Draft legislation to merge Scotland's further and higher education funding councils has come under attack from vice-chancellors, trade unions and students.
Responses to the Scottish Executive's consultation on the merger plans reveal concerns that the legislation could open the door to large-scale cost-cutting and could give the Government unjustified and unnecessary powers.
The consultation has raised expectations that the proposed legislation will be revised radically before going to the Scottish Parliament in the autumn.
In its submission, Universities Scotland has warned that it will withdraw its support for the merger if there is any hint that it will lead to cost-cutting.

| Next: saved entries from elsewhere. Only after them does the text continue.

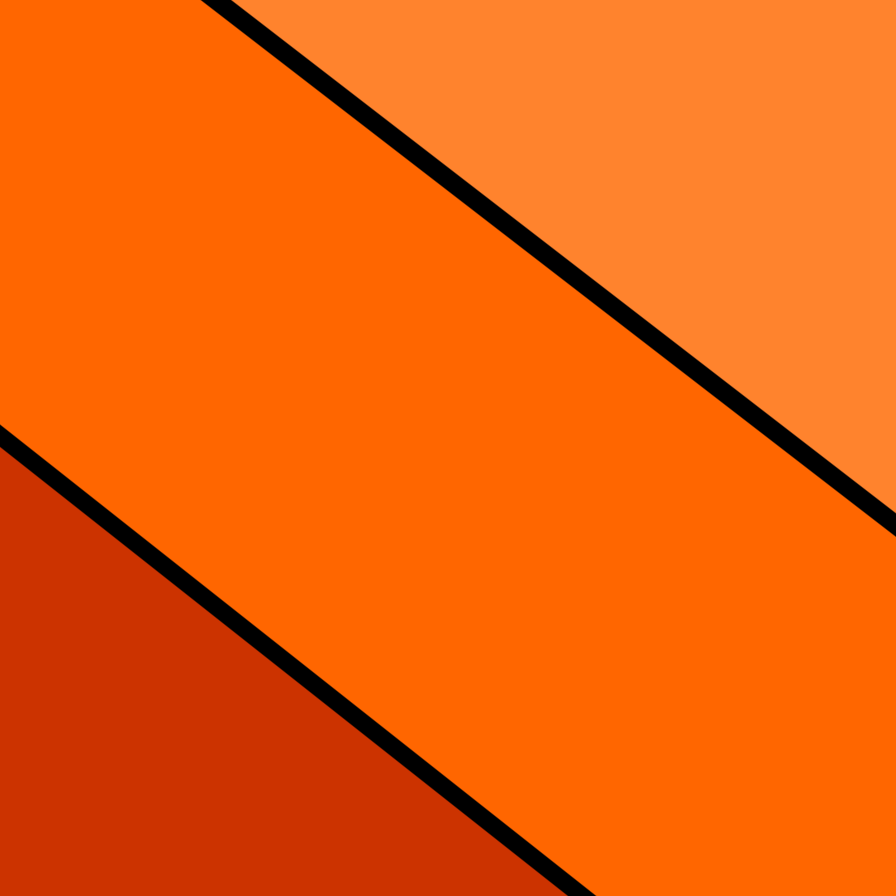
Write a three.js fragment shader that draws this background.

```glsl
// Three flat orange and red fields split by two black diagonal bands.
// Signed distances to two slanted lines choose the field colour,
// and the same distances draw the bands with softened edges.

varying vec2 vUv;

const float SOFTNESS = 0.001;

// Signed distance to the line through a and b, positive on its left side.
float lineDistance(vec2 p, vec2 a, vec2 b) {
  vec2 along = normalize(b - a);
  return dot(p - a, vec2(-along.y, along.x));
}

// Coverage of a band centred on the line.
float band(float distanceToLine, float halfWidth) {
  return 1.0 - smoothstep(-SOFTNESS, SOFTNESS, abs(distanceToLine) - halfWidth);
}

void main() {
  vec3 lightOrange = vec3(1.0, 0.514, 0.176);
  vec3 orange = vec3(1.0, 0.4, 0.0);
  vec3 deepRed = vec3(0.8, 0.2, 0.0);

  float upper = lineDistance(vUv, vec2(0.241, 1.0), vec2(1.0, 0.414));
  float lower = lineDistance(vUv, vec2(0.0, 0.5137), vec2(0.6497, 0.0));

  // Flat fields; each change of colour is hidden under a band
  vec3 color = mix(deepRed, orange, step(0.0, lower));
  color = mix(color, lightOrange, step(0.0, upper));

  // Black dividing bands
  float ink = max(band(upper, 0.0104), band(lower, 0.0098));
  color = mix(color, vec3(0.0), ink);

  gl_FragColor = vec4(color, 1.0);
}
```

It worries that the legislation could be used to cut resources for university teaching by basing funds on the qualification levels established by the Scottish Credit and Qualifications Framework.
This puts a higher national certificate course at the same level as the first year of a university degree.

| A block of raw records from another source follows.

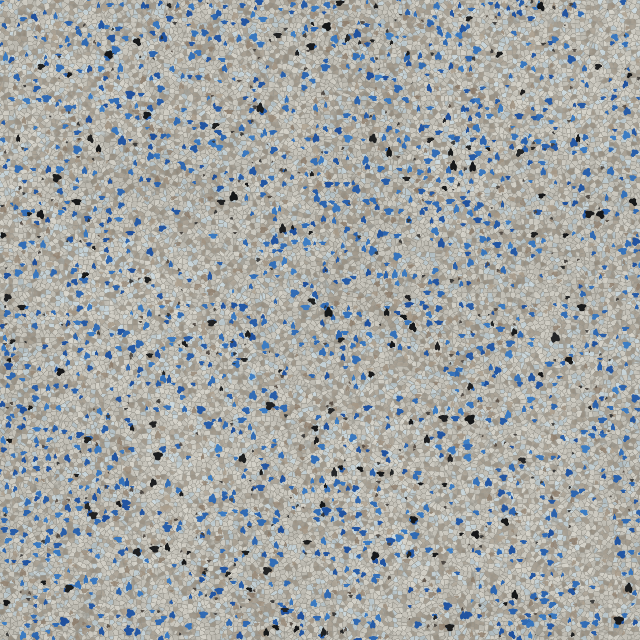
This texture is drawn by a Shadertoy shader. Its source:

```glsl
float hash(vec2 p) {
    return fract(sin(dot(p, vec2(127.1, 311.7))) * 43758.5453);
}

vec2 hash2(vec2 p) {
    return vec2(hash(p), hash(p + 57.3));
}

float noise(vec2 p) {
    vec2 i = floor(p), f = fract(p);
    f = f * f * (3.0 - 2.0 * f);
    return mix(mix(hash(i), hash(i + vec2(1, 0)), f.x),
               mix(hash(i + vec2(0, 1)), hash(i + vec2(1, 1)), f.x), f.y);
}

// Scattered angular chips: x is coverage, y is a random tone per chip
vec2 chips(vec2 uv, float cells, float share, float radius, float seed) {
    float soft = max(0.0009, 0.7 / iResolution.y);
    vec2 result = vec2(0.0);
    for (int y = -1; y <= 1; y++)
    for (int x = -1; x <= 1; x++) {
        vec2 cell = floor(uv * cells) + vec2(x, y);
        vec2 key = cell + seed;
        float density = share * mix(0.4, 1.6, noise(cell / cells * 13.0 + seed));
        if (hash(key) > density) continue;

        vec2 d = uv - (cell + 0.1 + 0.8 * hash2(key + 11.7)) / cells;
        float turn = 6.2832 * hash(key + 23.1);
        d = mat2(cos(turn), -sin(turn), sin(turn), cos(turn)) * d;
        d.y *= mix(1.0, 1.8, hash(key + 31.9));
        float angle = atan(d.y, d.x);
        float outline = 1.0 + 0.17 * sin(3.0 * angle + turn * 5.0)
                            + 0.10 * sin(5.0 * angle + turn * 9.0);
        float size = radius * mix(0.55, 1.35, hash(key + 43.3));
        float cover = smoothstep(soft, -soft, length(d) - size * outline);
        if (cover > result.x) result = vec2(cover, hash(key + 51.7));
    }
    return result;
}

vec3 grainColor(vec2 cell) {
    float pick = hash(cell + 7.7);
    vec3 color = vec3(0.78, 0.77, 0.735);
    if (pick < 0.20) color = vec3(0.64, 0.61, 0.56);
    else if (pick > 0.83) color = vec3(0.74, 0.79, 0.81);
    return color + 0.09 * (hash(cell + 19.3) - 0.5);
}

// Fine packed grains with dim seams between them
vec3 groundStone(vec2 uv) {
    vec2 p = uv * 140.0;
    float nearest = 9.0, second = 9.0, total = 0.0;
    vec3 color = vec3(0.0);
    for (int y = -1; y <= 1; y++)
    for (int x = -1; x <= 1; x++) {
        vec2 cell = floor(p) + vec2(x, y);
        float d = length(p - cell - hash2(cell));
        second = min(second, max(nearest, d));
        nearest = min(nearest, d);
        float weight = exp(-14.0 * d * d);
        color += weight * grainColor(cell);
        total += weight;
    }
    color /= max(total, 1e-6);
    float seam = 1.0 - smoothstep(0.0, 0.28, second - nearest);
    return mix(color, vec3(0.60, 0.59, 0.555), 0.75 * seam);
}

void mainImage(out vec4 fragColor, in vec2 fragCoord) {
    vec2 uv = fragCoord / iResolution.y;
    vec3 color = groundStone(uv);
    color += 0.035 * (noise(uv * 7.0) - 0.5) + 0.05 * (noise(uv * 260.0) - 0.5);

    // Beige and brown pebbles
    vec2 beige = chips(uv, 62.0, 0.22, 0.0048, 100.0);
    color = mix(color, mix(vec3(0.53, 0.46, 0.39), vec3(0.69, 0.64, 0.57), beige.y), 0.8 * beige.x);

    // Blue glass, from deep to bright
    vec2 blue = chips(uv, 62.0, 0.40, 0.0051, 200.0);
    color = mix(color, mix(vec3(0.09, 0.29, 0.61), vec3(0.22, 0.49, 0.78), blue.y), 0.95 * blue.x);

    // Small dark specks and larger black chips
    vec2 speck = chips(uv, 70.0, 0.08, 0.0026, 300.0);
    color = mix(color, mix(vec3(0.16, 0.17, 0.18), vec3(0.36, 0.31, 0.27), speck.y), 0.9 * speck.x);
    vec2 black = chips(uv, 40.0, 0.11, 0.0055, 400.0);
    color = mix(color, vec3(0.08, 0.085, 0.09) + 0.07 * black.y, black.x);

    fragColor = vec4(clamp(color, 0.0, 1.0), 1.0);
}
```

"Funding must reflect the fact that different programmes at the same SCQF level offer different learning experiences," the Universities Scotland response says.
The Association of University Teachers Scotland fears funding by level would lead to universities abandoning higher national courses and colleges focusing on higher education at the expense of further education.
In an unprecedented joint submission, made in addition to their individual responses, Universities Scotland and the Association of Scottish Colleges argue that the Bill is misconceived and could lead to political interference and increase the funding body's role at the expense of governing bodies.
A Scottish Executive spokesperson said: "We are encouraged to receive a joint submission from the Association of Scottish Colleges and Universities Scotland. Collaboration between the sectors is exactly what we are trying to encourage with the merger of the funding councils."
Throughout the consultation, the concerns of the ASC and Universities Scotland had been discussed in detail, she said. "These will be taken on board, alongside the responses from all other stakeholders, in refining the final Bill."
The National Union of Students Scotland is more supportive of the plans, but the Coalition of Higher Education Students in Scotland opposes the provision that allows ministers to act if they think it "necessary or expedient". This seems to give ministers an unfettered power to be exercised at will, Chess said. Even if that is not the aim, future ministers could misuse the power, it added.